To complete the exercise, repeat every record exactly as it stands.

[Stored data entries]
————

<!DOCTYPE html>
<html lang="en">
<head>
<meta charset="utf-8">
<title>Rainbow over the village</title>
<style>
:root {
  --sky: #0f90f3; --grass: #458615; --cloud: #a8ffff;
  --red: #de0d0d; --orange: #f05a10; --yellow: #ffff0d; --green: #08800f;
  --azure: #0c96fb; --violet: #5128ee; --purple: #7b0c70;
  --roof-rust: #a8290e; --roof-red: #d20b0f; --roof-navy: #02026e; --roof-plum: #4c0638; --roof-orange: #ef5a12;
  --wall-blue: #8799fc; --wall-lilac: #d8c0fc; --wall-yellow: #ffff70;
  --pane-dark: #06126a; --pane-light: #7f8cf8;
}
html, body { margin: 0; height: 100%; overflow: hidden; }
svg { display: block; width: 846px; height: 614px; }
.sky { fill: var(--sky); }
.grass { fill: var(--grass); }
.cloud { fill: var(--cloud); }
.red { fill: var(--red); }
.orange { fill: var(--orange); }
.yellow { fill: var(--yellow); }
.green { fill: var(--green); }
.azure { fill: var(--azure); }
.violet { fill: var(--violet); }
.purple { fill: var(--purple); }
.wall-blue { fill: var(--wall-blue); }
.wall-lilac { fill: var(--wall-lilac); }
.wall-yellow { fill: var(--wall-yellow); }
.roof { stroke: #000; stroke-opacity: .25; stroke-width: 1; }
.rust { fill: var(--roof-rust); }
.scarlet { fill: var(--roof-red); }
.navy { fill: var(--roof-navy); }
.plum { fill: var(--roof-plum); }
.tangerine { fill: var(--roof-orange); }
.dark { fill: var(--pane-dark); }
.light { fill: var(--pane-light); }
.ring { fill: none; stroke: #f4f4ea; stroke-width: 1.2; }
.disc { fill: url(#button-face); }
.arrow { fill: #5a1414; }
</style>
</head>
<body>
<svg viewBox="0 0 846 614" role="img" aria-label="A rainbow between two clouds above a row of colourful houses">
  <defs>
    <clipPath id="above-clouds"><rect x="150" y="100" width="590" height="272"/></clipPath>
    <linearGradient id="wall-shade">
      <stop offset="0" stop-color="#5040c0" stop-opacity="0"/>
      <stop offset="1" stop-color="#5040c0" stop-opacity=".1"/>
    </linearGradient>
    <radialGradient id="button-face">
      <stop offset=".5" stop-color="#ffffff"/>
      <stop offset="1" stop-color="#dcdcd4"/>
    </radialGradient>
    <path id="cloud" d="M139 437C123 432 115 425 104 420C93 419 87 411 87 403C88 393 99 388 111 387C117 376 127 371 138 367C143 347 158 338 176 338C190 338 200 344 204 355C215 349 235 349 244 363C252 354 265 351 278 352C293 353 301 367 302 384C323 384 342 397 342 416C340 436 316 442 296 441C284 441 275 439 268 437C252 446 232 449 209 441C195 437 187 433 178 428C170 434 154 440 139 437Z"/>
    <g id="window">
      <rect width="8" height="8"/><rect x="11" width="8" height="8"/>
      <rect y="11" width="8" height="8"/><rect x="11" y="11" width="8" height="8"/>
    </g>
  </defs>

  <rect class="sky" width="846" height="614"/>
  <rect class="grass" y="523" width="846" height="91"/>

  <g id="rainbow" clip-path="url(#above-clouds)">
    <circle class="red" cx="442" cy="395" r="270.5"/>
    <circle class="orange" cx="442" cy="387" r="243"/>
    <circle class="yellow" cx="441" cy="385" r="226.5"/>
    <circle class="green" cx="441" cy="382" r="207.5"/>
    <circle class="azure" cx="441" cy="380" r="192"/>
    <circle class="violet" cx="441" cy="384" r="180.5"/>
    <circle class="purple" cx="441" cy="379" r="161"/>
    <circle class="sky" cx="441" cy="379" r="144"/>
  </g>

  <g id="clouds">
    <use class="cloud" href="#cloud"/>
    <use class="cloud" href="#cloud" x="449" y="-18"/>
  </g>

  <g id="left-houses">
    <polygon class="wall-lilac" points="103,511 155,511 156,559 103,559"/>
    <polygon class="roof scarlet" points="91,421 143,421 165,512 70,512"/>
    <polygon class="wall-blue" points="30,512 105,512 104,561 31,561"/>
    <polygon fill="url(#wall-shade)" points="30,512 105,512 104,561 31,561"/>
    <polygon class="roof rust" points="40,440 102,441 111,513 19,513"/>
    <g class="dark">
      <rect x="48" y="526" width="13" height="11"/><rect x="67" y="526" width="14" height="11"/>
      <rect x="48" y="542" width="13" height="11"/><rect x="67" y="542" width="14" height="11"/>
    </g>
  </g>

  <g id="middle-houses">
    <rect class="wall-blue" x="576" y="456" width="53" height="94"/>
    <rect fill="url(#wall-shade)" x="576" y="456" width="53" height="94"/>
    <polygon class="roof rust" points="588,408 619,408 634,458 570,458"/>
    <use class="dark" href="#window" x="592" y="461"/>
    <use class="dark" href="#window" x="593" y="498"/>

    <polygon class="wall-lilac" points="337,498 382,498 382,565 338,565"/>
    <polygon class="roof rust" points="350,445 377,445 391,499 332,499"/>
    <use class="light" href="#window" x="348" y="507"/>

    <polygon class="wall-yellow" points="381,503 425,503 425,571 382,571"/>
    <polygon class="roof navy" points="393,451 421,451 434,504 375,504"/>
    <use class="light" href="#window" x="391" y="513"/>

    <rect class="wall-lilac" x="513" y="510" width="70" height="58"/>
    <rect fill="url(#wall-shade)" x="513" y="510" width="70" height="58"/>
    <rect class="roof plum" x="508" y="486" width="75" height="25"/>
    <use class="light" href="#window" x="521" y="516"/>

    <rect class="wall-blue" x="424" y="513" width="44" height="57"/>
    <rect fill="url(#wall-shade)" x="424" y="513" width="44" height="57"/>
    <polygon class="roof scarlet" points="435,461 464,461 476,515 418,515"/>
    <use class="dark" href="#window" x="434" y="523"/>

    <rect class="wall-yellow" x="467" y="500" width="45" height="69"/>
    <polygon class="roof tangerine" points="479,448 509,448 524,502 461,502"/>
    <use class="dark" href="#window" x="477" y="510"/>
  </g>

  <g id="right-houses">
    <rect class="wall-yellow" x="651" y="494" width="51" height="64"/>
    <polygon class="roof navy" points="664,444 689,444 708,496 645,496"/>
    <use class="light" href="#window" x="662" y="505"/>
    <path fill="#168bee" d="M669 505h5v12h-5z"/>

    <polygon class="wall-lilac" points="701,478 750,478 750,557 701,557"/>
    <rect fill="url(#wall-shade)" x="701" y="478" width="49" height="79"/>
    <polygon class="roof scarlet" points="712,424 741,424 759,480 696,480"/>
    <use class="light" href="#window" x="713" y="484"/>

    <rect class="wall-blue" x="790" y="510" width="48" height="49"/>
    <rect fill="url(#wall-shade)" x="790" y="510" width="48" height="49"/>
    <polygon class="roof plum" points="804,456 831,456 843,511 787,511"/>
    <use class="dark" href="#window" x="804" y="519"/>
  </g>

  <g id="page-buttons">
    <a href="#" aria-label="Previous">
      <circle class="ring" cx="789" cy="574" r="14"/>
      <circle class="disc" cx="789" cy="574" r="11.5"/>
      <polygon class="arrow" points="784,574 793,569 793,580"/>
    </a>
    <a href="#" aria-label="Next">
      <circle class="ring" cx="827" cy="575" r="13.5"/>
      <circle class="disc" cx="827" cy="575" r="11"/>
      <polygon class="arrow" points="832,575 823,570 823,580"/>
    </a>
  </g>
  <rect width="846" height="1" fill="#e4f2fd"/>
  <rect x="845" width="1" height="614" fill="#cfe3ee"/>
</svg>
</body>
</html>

————

TASK RESPONSE:
<!DOCTYPE html>
<html lang="en">
<head>
<meta charset="utf-8">
<title>Rainbow over the village</title>
<style>
:root {
  --sky: #0f90f3; --grass: #458615; --cloud: #a8ffff;
  --red: #de0d0d; --orange: #f05a10; --yellow: #ffff0d; --green: #08800f;
  --azure: #0c96fb; --violet: #5128ee; --purple: #7b0c70;
  --roof-rust: #a8290e; --roof-red: #d20b0f; --roof-navy: #02026e; --roof-plum: #4c0638; --roof-orange: #ef5a12;
  --wall-blue: #8799fc; --wall-lilac: #d8c0fc; --wall-yellow: #ffff70;
  --pane-dark: #06126a; --pane-light: #7f8cf8;
}
html, body { margin: 0; height: 100%; overflow: hidden; }
svg { display: block; width: 846px; height: 614px; }
.sky { fill: var(--sky); }
.grass { fill: var(--grass); }
.cloud { fill: var(--cloud); }
.red { fill: var(--red); }
.orange { fill: var(--orange); }
.yellow { fill: var(--yellow); }
.green { fill: var(--green); }
.azure { fill: var(--azure); }
.violet { fill: var(--violet); }
.purple { fill: var(--purple); }
.wall-blue { fill: var(--wall-blue); }
.wall-lilac { fill: var(--wall-lilac); }
.wall-yellow { fill: var(--wall-yellow); }
.roof { stroke: #000; stroke-opacity: .25; stroke-width: 1; }
.rust { fill: var(--roof-rust); }
.scarlet { fill: var(--roof-red); }
.navy { fill: var(--roof-navy); }
.plum { fill: var(--roof-plum); }
.tangerine { fill: var(--roof-orange); }
.dark { fill: var(--pane-dark); }
.light { fill: var(--pane-light); }
.ring { fill: none; stroke: #f4f4ea; stroke-width: 1.2; }
.disc { fill: url(#button-face); }
.arrow { fill: #5a1414; }
</style>
</head>
<body>
<svg viewBox="0 0 846 614" role="img" aria-label="A rainbow between two clouds above a row of colourful houses">
  <defs>
    <clipPath id="above-clouds"><rect x="150" y="100" width="590" height="272"/></clipPath>
    <linearGradient id="wall-shade">
      <stop offset="0" stop-color="#5040c0" stop-opacity="0"/>
      <stop offset="1" stop-color="#5040c0" stop-opacity=".1"/>
    </linearGradient>
    <radialGradient id="button-face">
      <stop offset=".5" stop-color="#ffffff"/>
      <stop offset="1" stop-color="#dcdcd4"/>
    </radialGradient>
    <path id="cloud" d="M139 437C123 432 115 425 104 420C93 419 87 411 87 403C88 393 99 388 111 387C117 376 127 371 138 367C143 347 158 338 176 338C190 338 200 344 204 355C215 349 235 349 244 363C252 354 265 351 278 352C293 353 301 367 302 384C323 384 342 397 342 416C340 436 316 442 296 441C284 441 275 439 268 437C252 446 232 449 209 441C195 437 187 433 178 428C170 434 154 440 139 437Z"/>
    <g id="window">
      <rect width="8" height="8"/><rect x="11" width="8" height="8"/>
      <rect y="11" width="8" height="8"/><rect x="11" y="11" width="8" height="8"/>
    </g>
  </defs>

  <rect class="sky" width="846" height="614"/>
  <rect class="grass" y="523" width="846" height="91"/>

  <g id="rainbow" clip-path="url(#above-clouds)">
    <circle class="red" cx="442" cy="395" r="270.5"/>
    <circle class="orange" cx="442" cy="387" r="243"/>
    <circle class="yellow" cx="441" cy="385" r="226.5"/>
    <circle class="green" cx="441" cy="382" r="207.5"/>
    <circle class="azure" cx="441" cy="380" r="192"/>
    <circle class="violet" cx="441" cy="384" r="180.5"/>
    <circle class="purple" cx="441" cy="379" r="161"/>
    <circle class="sky" cx="441" cy="379" r="144"/>
  </g>

  <g id="clouds">
    <use class="cloud" href="#cloud"/>
    <use class="cloud" href="#cloud" x="449" y="-18"/>
  </g>

  <g id="left-houses">
    <polygon class="wall-lilac" points="103,511 155,511 156,559 103,559"/>
    <polygon class="roof scarlet" points="91,421 143,421 165,512 70,512"/>
    <polygon class="wall-blue" points="30,512 105,512 104,561 31,561"/>
    <polygon fill="url(#wall-shade)" points="30,512 105,512 104,561 31,561"/>
    <polygon class="roof rust" points="40,440 102,441 111,513 19,513"/>
    <g class="dark">
      <rect x="48" y="526" width="13" height="11"/><rect x="67" y="526" width="14" height="11"/>
      <rect x="48" y="542" width="13" height="11"/><rect x="67" y="542" width="14" height="11"/>
    </g>
  </g>

  <g id="middle-houses">
    <rect class="wall-blue" x="576" y="456" width="53" height="94"/>
    <rect fill="url(#wall-shade)" x="576" y="456" width="53" height="94"/>
    <polygon class="roof rust" points="588,408 619,408 634,458 570,458"/>
    <use class="dark" href="#window" x="592" y="461"/>
    <use class="dark" href="#window" x="593" y="498"/>

    <polygon class="wall-lilac" points="337,498 382,498 382,565 338,565"/>
    <polygon class="roof rust" points="350,445 377,445 391,499 332,499"/>
    <use class="light" href="#window" x="348" y="507"/>

    <polygon class="wall-yellow" points="381,503 425,503 425,571 382,571"/>
    <polygon class="roof navy" points="393,451 421,451 434,504 375,504"/>
    <use class="light" href="#window" x="391" y="513"/>

    <rect class="wall-lilac" x="513" y="510" width="70" height="58"/>
    <rect fill="url(#wall-shade)" x="513" y="510" width="70" height="58"/>
    <rect class="roof plum" x="508" y="486" width="75" height="25"/>
    <use class="light" href="#window" x="521" y="516"/>

    <rect class="wall-blue" x="424" y="513" width="44" height="57"/>
    <rect fill="url(#wall-shade)" x="424" y="513" width="44" height="57"/>
    <polygon class="roof scarlet" points="435,461 464,461 476,515 418,515"/>
    <use class="dark" href="#window" x="434" y="523"/>

    <rect class="wall-yellow" x="467" y="500" width="45" height="69"/>
    <polygon class="roof tangerine" points="479,448 509,448 524,502 461,502"/>
    <use class="dark" href="#window" x="477" y="510"/>
  </g>

  <g id="right-houses">
    <rect class="wall-yellow" x="651" y="494" width="51" height="64"/>
    <polygon class="roof navy" points="664,444 689,444 708,496 645,496"/>
    <use class="light" href="#window" x="662" y="505"/>
    <path fill="#168bee" d="M669 505h5v12h-5z"/>

    <polygon class="wall-lilac" points="701,478 750,478 750,557 701,557"/>
    <rect fill="url(#wall-shade)" x="701" y="478" width="49" height="79"/>
    <polygon class="roof scarlet" points="712,424 741,424 759,480 696,480"/>
    <use class="light" href="#window" x="713" y="484"/>

    <rect class="wall-blue" x="790" y="510" width="48" height="49"/>
    <rect fill="url(#wall-shade)" x="790" y="510" width="48" height="49"/>
    <polygon class="roof plum" points="804,456 831,456 843,511 787,511"/>
    <use class="dark" href="#window" x="804" y="519"/>
  </g>

  <g id="page-buttons">
    <a href="#" aria-label="Previous">
      <circle class="ring" cx="789" cy="574" r="14"/>
      <circle class="disc" cx="789" cy="574" r="11.5"/>
      <polygon class="arrow" points="784,574 793,569 793,580"/>
    </a>
    <a href="#" aria-label="Next">
      <circle class="ring" cx="827" cy="575" r="13.5"/>
      <circle class="disc" cx="827" cy="575" r="11"/>
      <polygon class="arrow" points="832,575 823,570 823,580"/>
    </a>
  </g>
  <rect width="846" height="1" fill="#e4f2fd"/>
  <rect x="845" width="1" height="614" fill="#cfe3ee"/>
</svg>
</body>
</html>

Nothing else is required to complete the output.